- [Goal of the exercise]:
Only the lines from the start of the data below through the line that contains "height: 44px;" are to be copied, exactly and without pictures.

- [Records for the exercise]:
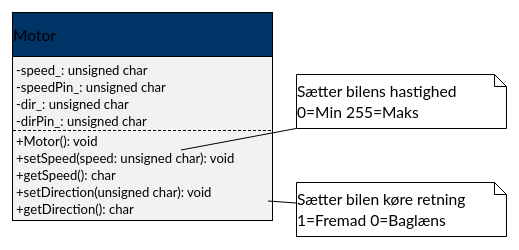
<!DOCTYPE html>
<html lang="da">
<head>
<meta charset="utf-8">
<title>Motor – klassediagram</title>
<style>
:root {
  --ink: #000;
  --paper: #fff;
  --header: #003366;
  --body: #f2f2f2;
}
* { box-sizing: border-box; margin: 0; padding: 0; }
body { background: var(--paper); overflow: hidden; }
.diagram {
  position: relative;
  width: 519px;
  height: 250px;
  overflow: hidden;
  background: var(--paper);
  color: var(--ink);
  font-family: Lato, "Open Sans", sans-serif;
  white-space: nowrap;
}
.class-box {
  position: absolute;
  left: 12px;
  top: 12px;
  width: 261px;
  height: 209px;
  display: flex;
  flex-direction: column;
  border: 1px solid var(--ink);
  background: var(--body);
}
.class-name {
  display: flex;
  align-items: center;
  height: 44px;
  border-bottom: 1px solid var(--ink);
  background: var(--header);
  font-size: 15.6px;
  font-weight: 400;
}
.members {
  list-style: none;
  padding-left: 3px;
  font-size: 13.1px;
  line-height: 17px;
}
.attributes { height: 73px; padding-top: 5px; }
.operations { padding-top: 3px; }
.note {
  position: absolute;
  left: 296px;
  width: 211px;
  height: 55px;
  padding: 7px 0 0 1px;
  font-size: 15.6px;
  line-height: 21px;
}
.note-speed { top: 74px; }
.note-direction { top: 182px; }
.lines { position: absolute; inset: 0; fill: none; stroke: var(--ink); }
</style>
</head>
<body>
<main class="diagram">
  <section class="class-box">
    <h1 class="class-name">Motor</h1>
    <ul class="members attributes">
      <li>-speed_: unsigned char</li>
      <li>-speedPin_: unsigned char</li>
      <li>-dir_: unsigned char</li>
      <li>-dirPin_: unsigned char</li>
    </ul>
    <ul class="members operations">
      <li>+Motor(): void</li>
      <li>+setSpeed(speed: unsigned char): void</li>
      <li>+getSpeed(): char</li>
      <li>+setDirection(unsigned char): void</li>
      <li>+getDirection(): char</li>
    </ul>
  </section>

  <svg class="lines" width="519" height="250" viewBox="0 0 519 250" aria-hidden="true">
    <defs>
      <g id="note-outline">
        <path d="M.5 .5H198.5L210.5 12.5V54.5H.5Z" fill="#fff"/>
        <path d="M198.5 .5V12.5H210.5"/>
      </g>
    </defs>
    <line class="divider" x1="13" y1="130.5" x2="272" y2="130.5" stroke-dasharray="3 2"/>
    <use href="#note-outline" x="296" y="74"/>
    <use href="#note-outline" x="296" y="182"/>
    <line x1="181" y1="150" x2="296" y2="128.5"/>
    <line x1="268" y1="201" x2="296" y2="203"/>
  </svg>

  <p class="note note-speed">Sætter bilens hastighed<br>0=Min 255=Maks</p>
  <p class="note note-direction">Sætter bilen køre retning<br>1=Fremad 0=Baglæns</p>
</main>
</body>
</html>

- [Expected answer]:
<!DOCTYPE html>
<html lang="da">
<head>
<meta charset="utf-8">
<title>Motor – klassediagram</title>
<style>
:root {
  --ink: #000;
  --paper: #fff;
  --header: #003366;
  --body: #f2f2f2;
}
* { box-sizing: border-box; margin: 0; padding: 0; }
body { background: var(--paper); overflow: hidden; }
.diagram {
  position: relative;
  width: 519px;
  height: 250px;
  overflow: hidden;
  background: var(--paper);
  color: var(--ink);
  font-family: Lato, "Open Sans", sans-serif;
  white-space: nowrap;
}
.class-box {
  position: absolute;
  left: 12px;
  top: 12px;
  width: 261px;
  height: 209px;
  display: flex;
  flex-direction: column;
  border: 1px solid var(--ink);
  background: var(--body);
}
.class-name {
  display: flex;
  align-items: center;
  height: 44px;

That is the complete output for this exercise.